● EXERCISE DETAILS
Which lines below contain "pointerKind"? Pull them out.

|---|

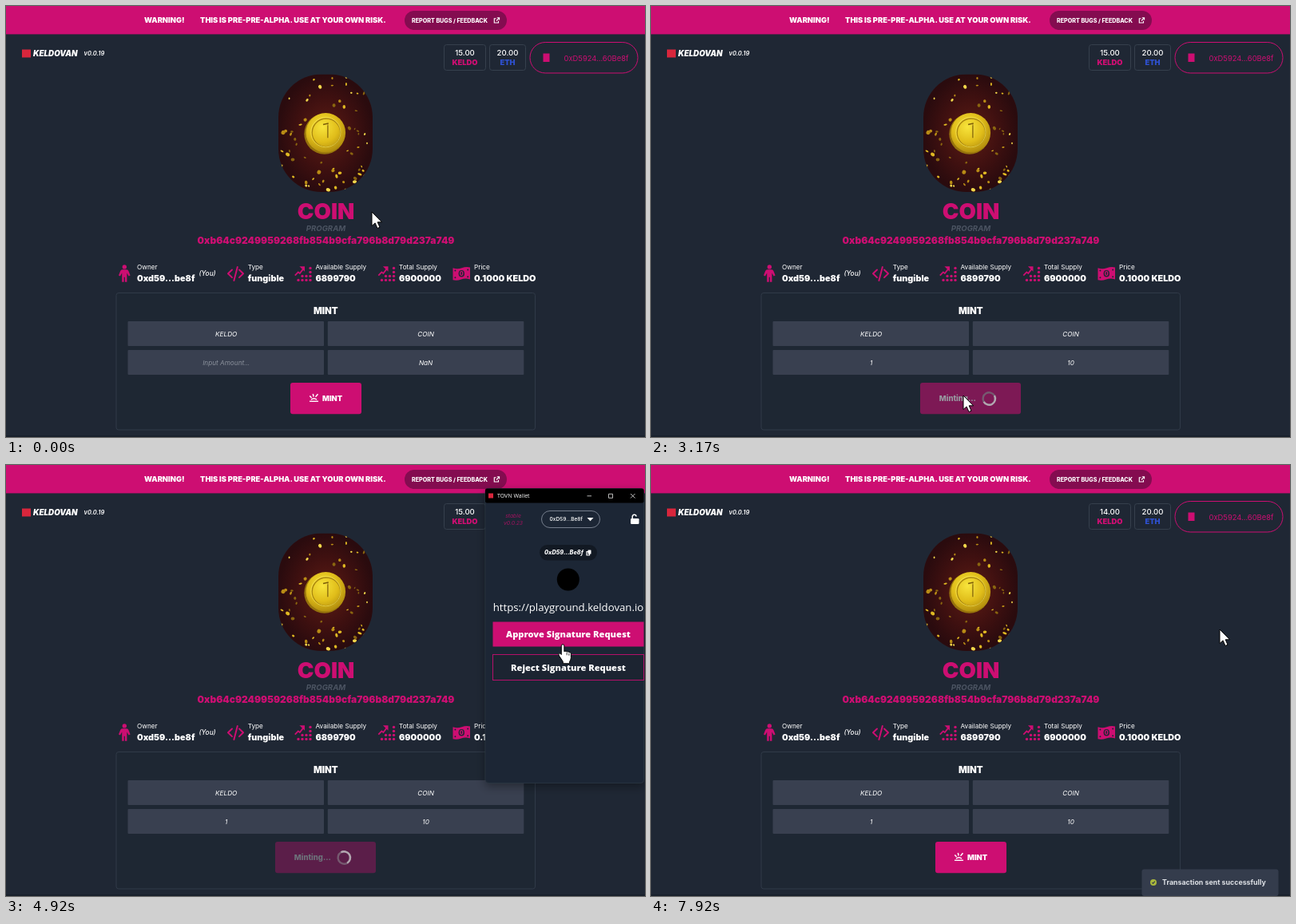
Recreate the animation shown at these times as an HTML page. Size 800 px wide and 540 px high, loop 8 s.

```html
<!DOCTYPE html>
<html lang="en">
<head>
<meta charset="utf-8">
<title>Mint</title>
<style>
html, body { margin: 0; width: 100%; height: 100%; overflow: hidden; background: #1f2734; }
svg { display: block; width: 100vw; height: 100vh; }
text { font-family: Inter, sans-serif; white-space: pre; }
.seg { font-family: "Open Sans", "Noto Sans", sans-serif; }
</style>
</head>
<body>
<svg id="stage" viewBox="0 0 800 540"></svg>
<script>
const LOOP = 8000, STEP = 1000 / 12;
const PINK = '#cd0e72', BG = '#1f2734', LINE = '#36404d', FIELD = '#394050';
const stage = document.getElementById('stage');

// Markup helpers
const text = (s, x, y, size, o = {}) =>
  `<text x="${x}" y="${y}" font-size="${size}" font-weight="${o.w || 400}" fill="${o.fill || '#fff'}"` +
  ` text-anchor="${o.a || 'start'}"${o.it ? ' font-style="italic"' : ''}` +
  `${o.cls ? ` class="${o.cls}"` : ''}${o.id ? ` id="${o.id}"` : ''}>${s}</text>`;
const mid = (s, x, y, size, o = {}) => text(s, x, y, size, { ...o, a: 'middle' });
const rect = (x, y, w, h, r, fill, extra = '') =>
  `<rect x="${x}" y="${y}" width="${w}" height="${h}" rx="${r}" fill="${fill}" ${extra}/>`;
const path = (d, stroke, w, extra = '') =>
  `<path d="${d}" fill="none" stroke="${stroke}" stroke-width="${w}" ${extra}/>`;
const dot = (x, y, r, fill, extra = '') => `<circle cx="${x}" cy="${y}" r="${r}" fill="${fill}" ${extra}/>`;
const outline = color => `stroke="${color}"`;

function random(seed) {
  return () => (seed = (seed * 16807) % 2147483647) / 2147483647;
}

function banner() {
  return rect(0, 0, 800, 35.4, 0, PINK) +
    text('WARNING!', 173, 21.3, 9.3, { w: 900 }) +
    text('THIS IS PRE-PRE-ALPHA. USE AT YOUR OWN RISK.', 243, 21.3, 9.3, { w: 900 }) +
    rect(499, 6, 128, 24, 12, '#840c50') +
    text('REPORT BUGS / FEEDBACK', 508, 20.5, 7.15, { w: 800 }) +
    path('M613.5 15.8h-2.2v5.2h5.2v-2.2M614 18.5l3.2-3.4M614.8 14.7h2.8v2.8', '#fff', 1.1);
}

function topBar() {
  return rect(20, 54.5, 11, 10, 0, '#d8263c') +
    text('KELDOVAN', 34, 62.8, 9.8, { w: 900, it: 1 }) +
    text('v0.0.19', 97.5, 62, 7.5, { w: 600, it: 1 }) +
    rect(548.5, 48.5, 52, 32, 3, 'none', outline(LINE)) +
    mid('15.00', 574.5, 62, 9.6, { w: 500, id: 'balance' }) +
    mid('KELDO', 574.5, 74.4, 9.3, { w: 900, fill: PINK }) +
    rect(605.5, 48.5, 45, 32, 3, 'none', outline(LINE)) +
    mid('20.00', 628, 62, 9.6, { w: 500 }) +
    mid('ETH', 628, 74.4, 9.3, { w: 900, fill: '#2e50cf' }) +
    rect(656, 45.5, 135, 38.5, 19.2, 'none', outline(PINK)) +
    rect(672.5, 59.5, 8, 10.5, 0, PINK) +
    mid('0xD5924...60Be8f', 739, 68.6, 9.4, { fill: PINK });
}

function coinArt() {
  const rnd = random(77), gold = ['#e0b922', '#b98c15', '#f0d64a', '#8a650f'];
  let specks = '';
  for (let i = 0; i < 90; i++) {
    const x = 343 + rnd() * 114, y = 88 + rnd() * 143, size = 1.2 + rnd() * 1.5;
    const flat = 0.45 + rnd() * 0.5, turn = rnd() * 180, color = gold[i % 4];
    if (Math.hypot(x - 399.5, y - 159.5) < 30) continue;
    specks += `<ellipse rx="${size}" ry="${size * flat}" fill="${color}" transform="translate(${x} ${y}) rotate(${turn})"/>`;
  }
  return `<g clip-path="url(#pill)">${rect(341, 85.5, 118, 147.5, 0, 'url(#wine)')}${specks}</g>` +
    dot(398.7, 160.3, 25.4, '#96730c') + dot(400.3, 158.8, 24.8, 'url(#gold)') +
    dot(401, 158.8, 17.8, 'none', 'stroke="#a8850e" stroke-width="1.3"') +
    dot(400.4, 158.2, 18.6, 'none', 'stroke="#f9e95c" stroke-width=".7"') +
    path('M397 148.5l6-1.3v18', '#7c5d08', 1.4) +
    path('M398.5 149.8l5.6-1.2v17', '#f0d640', 0.7);
}

function title() {
  return mid('COIN', 400.5, 266.7, 27.7, { w: 900, fill: PINK }) +
    mid('PROGRAM', 400.5, 282, 9.6, { w: 700, fill: '#4c5462', it: 1 }) +
    mid('0xb64c9249959268fb854b9cfa796b8d79d237a749', 400.5, 297.8, 12, { w: 900, fill: PINK });
}

function growthIcon(x) {
  let s = path(`M${x + 0.8} 337.6l4-4.2 2 1.6 4.2-5.4`, PINK, 1.8) +
    `<path d="M${x + 6.4} 326.2h6.6v6.6z" fill="${PINK}"/>`;
  [1, 2, 2, 4].forEach((n, col) => {
    for (let j = 0; j < n; j++) s += dot(x + 5 + col * 5, 343.4 - j * 5, 1.7, PINK);
  });
  return s;
}

function stat(x, label, value) {
  return text(label, x, 330, 8.2) + text(value, x, 345, 10.8, { w: 900 });
}

function stats() {
  const person = dot(148.3, 326.9, 2.7, PINK) +
    `<path d="M145.4 330.3h5.8q1.6.2 2.2 1.6l2.2 5.6-2 .9-2.2-3.8v11.2h-2.5v-6h-1.2v6h-2.5v-11.2l-2.2 3.8-2-.9 2.2-5.6q.6-1.4 2.2-1.6z" fill="${PINK}"/>`;
  const code = path('M283 330.5l-5 4.8 5 4.8M292 330.5l5 4.8-5 4.8M289.8 327l-4.4 17', PINK, 2,
    'stroke-linecap="round" stroke-linejoin="round"');
  const bill = `<path d="M559.5 328.2q5.5 2 11 0t10.5-.8v15q-5.5-2-11 0t-10.5.8z" fill="${PINK}"/>` +
    `<ellipse cx="570.3" cy="335.3" rx="3.7" ry="4.3" fill="${BG}"/>` +
    mid('0', 570.3, 338, 7.2, { w: 800, fill: PINK }) +
    dot(562.4, 331.4, 1, BG) + dot(578.2, 339.3, 1, BG) + dot(562.4, 340.2, 1, BG) + dot(578.2, 330.5, 1, BG);
  return person + stat(164, 'Owner', '0xd59...be8f') +
    text('(You)', 241.5, 338.2, 8.3, { w: 500, it: 1 }) +
    code + stat(302.7, 'Type', 'fungible') +
    growthIcon(361) + stat(387.5, 'Available Supply', '6899790') +
    growthIcon(465.5) + stat(492, 'Total Supply', '6900000') +
    bill + stat(586, 'Price', '0.1000 KELDO');
}

function card() {
  const field = (x, y) => rect(x, y, 245.5, 31, 1, FIELD);
  return rect(138, 359.5, 524.5, 171.5, 3, '#1e2733', outline('#303a48')) +
    mid('MINT', 400.3, 386, 11.4, { w: 900 }) +
    field(152.5, 395) + field(402.8, 395) + field(152.5, 431) + field(402.8, 431) +
    mid('KELDO', 275.7, 413.6, 8.2, { it: 1 }) +
    mid('COIN', 525.6, 413.6, 8.2, { it: 1 }) +
    mid('', 275.7, 450, 8.2, { it: 1, id: 'amount' }) +
    mid('', 525.6, 450, 8.2, { it: 1, id: 'result' }) +
    rect(0, 442, 0.9, 9.5, 0, '#fff', 'id="caret"');
}

function mintButton() {
  const spark = path('M380 495.3h11', '#fff', 1.4) +
    path('M382 493.3q3.5-3 7 0M380.3 488.5l2.3 2.5M384.3 486l.8 3.5M390.5 486.3l-3 3.5', '#fff', 1.5);
  return `<g id="ready">${rect(356, 472, 89, 39.3, 3, PINK)}${spark}${text('MINT', 396, 495.3, 9.3, { w: 900 })}</g>` +
    `<g id="busy">${rect(337, 472, 126, 39.3, 3, PINK)}${text('Minting...', 360.8, 495.3, 9.5, { w: 800 })}</g>` +
    `<g id="spinner">${dot(0, 0, 7.7, 'none', 'stroke="#765a70" stroke-width="2.4"')}` +
    `${path('M0-7.7A7.7 7.7 0 0 1 0 7.7', '#b3a6b0', 2.4)}</g>`;
}

function wallet() {
  const bar = rect(600, 29.5, 198.5, 18, 2, '#000') + rect(604, 35.5, 6, 6, 0, '#d8263c') +
    text('TOVN Wallet', 615, 41, 7, { cls: 'seg' }) +
    path('M727.5 38.8h5.5M754.5 36.3h5v5h-5zM782 36l5.5 5.5M787.5 36l-5.5 5.5', '#e8e8e8', 0.8);
  const account = mid('stable', 635, 66, 6.8, { it: 1, fill: '#a0135f' }) +
    mid('v0.0.23', 635, 75, 6.8, { it: 1, fill: '#a0135f' }) +
    rect(670.5, 57.5, 73, 21, 10.5, 'none', 'stroke="#8c95a3" stroke-width=".8"') +
    text('0xD59...Be8f', 680.5, 70.3, 6.6, { w: 500 }) +
    '<path d="M727.5 66h8l-4 4.3z" fill="#fff"/>' +
    rect(782, 67, 10.5, 7, 1.2, '#fff') + path('M784.2 67.5v-2.5a2.4 2.4 0 0 1 4.8-.5', '#fff', 1.5);
  const chip = rect(668, 100, 72, 19.5, 9.7, '#121923') +
    text('0xD59...Be8f', 674, 112.4, 7.3, { w: 800, it: 1 }) +
    path('M727 108.5h3.5v4.5h-3.5z', '#fff', 1.2) + rect(728.5, 106.5, 4, 5, 0.5, '#fff');
  const o = { w: 800, cls: 'seg' };
  return rect(600, 29.5, 198.5, 369, 4, BG, 'stroke="#2c3643" stroke-width=".8" filter="url(#shade)"') +
    bar + account + chip + dot(703.8, 143.5, 14, '#000') +
    mid('https://playground.keldovan.io', 704, 183, 13.2, { cls: 'seg' }) +
    rect(609.5, 196.5, 189, 31, 0, PINK, 'id="approve"') +
    mid('Approve Signature Request', 704, 216.3, 11.1, o) +
    rect(609.5, 237.5, 189, 32, 0, '#1c2431', outline('#b51069')) +
    mid('Reject Signature Request', 704, 258, 11.1, o);
}

function toast() {
  return rect(614.5, 506.5, 171, 33.5, 3, '#343c4c') +
    dot(629, 523, 4, '#a9b83c') + path('M627.3 523l1.3 1.4 2.2-2.8', '#343c4c', 1.1) +
    text('Transaction sent successfully', 640, 526.4, 8.85, { w: 700, fill: '#dfe2e7' });
}

function cursors() {
  const ink = d => `<path d="${d}" fill="#fff" stroke="#000" stroke-linejoin="round"/>`;
  const beam = 'M-5.5-9.5h11M0-9.5v19M-5.5 9.5h11';
  return `<g id="arrow">${ink('M0 0V17.5L4.1 13.9 7 20.5 10 19.2 7.2 12.8H12.6Z')}</g>` +
    `<g id="hand">${ink('M-1.7 1q0-2 1.8-2t1.8 2v7l1-.5q1.5-.5 2.2.8 1.5-.8 2.6.5 2.3-.5 2.7 1.5v5.5q-.3 3-1.8 4.8v2.4h-8.3v-2.4l-4.8-7.3q-1.5-2.6.3-3.2 1.3-.2 2.5 1.700z')}` +
    `${path('M5.2 9v3.5M7.9 10v3', '#000', 0.8)}</g>` +
    `<g id="beam">${path(beam, '#000', 3.4, 'stroke-linecap="square"')}${path(beam, '#fff', 1.3)}</g>`;
}

stage.innerHTML = `<defs>
  <clipPath id="pill"><rect x="341" y="85.5" width="118" height="147.5" rx="54"/></clipPath>
  <radialGradient id="wine"><stop stop-color="#5e1c14"/><stop offset=".6" stop-color="#3f1010"/><stop offset="1" stop-color="#2a0b0e"/></radialGradient>
  <radialGradient id="gold" cx=".42" cy=".35" r=".7"><stop stop-color="#f8e53c"/><stop offset=".55" stop-color="#e0bd1a"/><stop offset="1" stop-color="#aa850c"/></radialGradient>
  <filter id="shade" x="-20%" y="-10%" width="140%" height="120%"><feDropShadow dx="0" dy="4" stdDeviation="6" flood-color="#000" flood-opacity=".35"/></filter>
</defs>` + rect(0, 0, 800, 540, 0, BG) + rect(0, 538, 800, 2, 0, '#18202b') +
  banner() + topBar() + coinArt() + title() + stats() + card() + mintButton() +
  `<g id="toast">${toast()}</g><g id="wallet">${wallet()}</g><g id="cursor">${cursors()}</g>`;

const ui = {};
stage.querySelectorAll('[id]').forEach(node => ui[node.id] = node);
const set = (id, name, value) => ui[id].setAttribute(name, value);
const show = (id, on) => set(id, 'visibility', on ? 'visible' : 'hidden');
const clamp = v => Math.max(0, Math.min(1, v));
const ramp = (t, from, len) => clamp((t - from) / len);
const ease = v => v * v * (3 - 2 * v);

// Pointer stops: time, x, y
const stops = [
  [80, 458, 258], [830, 376, 428], [1420, 319, 450], [2000, 319, 450], [2170, 340, 474],
  [2330, 340, 474], [2830, 391, 488], [3950, 391, 488], [4500, 672, 258], [4700, 674, 256], [5080, 712, 206]
];
const at = { focus: 1650, typed: 1740, blur: 2980, click: 2990, open: 3660, approve: 5400, close: 5500, done: 7490, toast: 7570 };

function pointer(t) {
  const i = stops.findIndex(s => s[0] > t);
  if (i === 0) return stops[0].slice(1);
  if (i < 0) return stops[stops.length - 1].slice(1);
  const [t0, x0, y0] = stops[i - 1], [t1, x1, y1] = stops[i];
  const p = ease((t - t0) / (t1 - t0));
  return [x0 + (x1 - x0) * p, y0 + (y1 - y0) * p];
}

const inside = (x, y, l, t, r, b) => x > l && x < r && y > t && y < b;

function pointerKind(t, x, y, busy) {
  if (inside(x, y, 152, 431, 398, 462)) return 'beam';
  if (!busy && inside(x, y, 356, 472, 445, 511)) return 'hand';
  const walletUp = t > at.open && t < at.approve;
  if (walletUp && (inside(x, y, 610, 196, 798, 228) || inside(x, y, 610, 238, 798, 270))) return 'hand';
  return 'arrow';
}

function draw(t) {
  const busy = t >= at.click && t < at.done, typed = t >= at.typed, approved = t >= at.approve;

  ui.balance.textContent = t < at.done ? '15.00' : '14.00';
  ui.amount.textContent = typed ? '1' : 'Input Amount...';
  set('amount', 'fill', typed ? '#fff' : '#8a909b');
  ui.result.textContent = typed ? '10' : 'NaN';
  show('caret', t >= at.focus && t < at.blur && (t - at.focus) % 1000 < 500);
  set('caret', 'x', typed ? 277.3 : 275.3);

  show('ready', !busy);
  show('busy', busy);
  show('spinner', busy);
  set('busy', 'opacity', 1 - 0.65 * ramp(t, at.click, 250));
  set('ready', 'opacity', t < at.click ? 1 : 0.35 + 0.65 * ramp(t, at.done, 250));
  set('spinner', 'transform', `translate(423.3 492) rotate(${t * 0.36 % 360})`);

  const opened = ease(ramp(t, at.open, 220)), closed = ramp(t, at.close, 245);
  const scale = 1 - 0.08 * (1 - opened) - 0.04 * closed;
  show('wallet', opened > 0 && closed < 1);
  set('wallet', 'opacity', opened * (1 - closed));
  set('wallet', 'transform', `translate(700 214) scale(${scale}) translate(-700 -214)`);
  set('approve', 'fill', approved ? '#7d0d4b' : PINK);
  set('approve', 'stroke', approved ? '#fff' : 'none');

  const risen = 1 - (1 - ramp(t, at.toast, 350)) ** 3;
  show('toast', risen > 0);
  set('toast', 'opacity', risen);
  set('toast', 'transform', `translate(0 ${40 * (1 - risen)})`);

  const [x, y] = pointer(t), kind = pointerKind(t, x, y, busy);
  set('cursor', 'transform', `translate(${x} ${y})`);
  ['arrow', 'hand', 'beam'].forEach(id => show(id, id === kind));
}

const start = performance.now();
function tick() {
  const t = (performance.now() - start) % LOOP;
  draw(Math.min(95, Math.floor((t + 4) / STEP)) * STEP);
  requestAnimationFrame(tick);
}
tick();
</script>
</body>
</html>
```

|---|

● ANSWER SECTION
function pointerKind(t, x, y, busy) {
  const [x, y] = pointer(t), kind = pointerKind(t, x, y, busy);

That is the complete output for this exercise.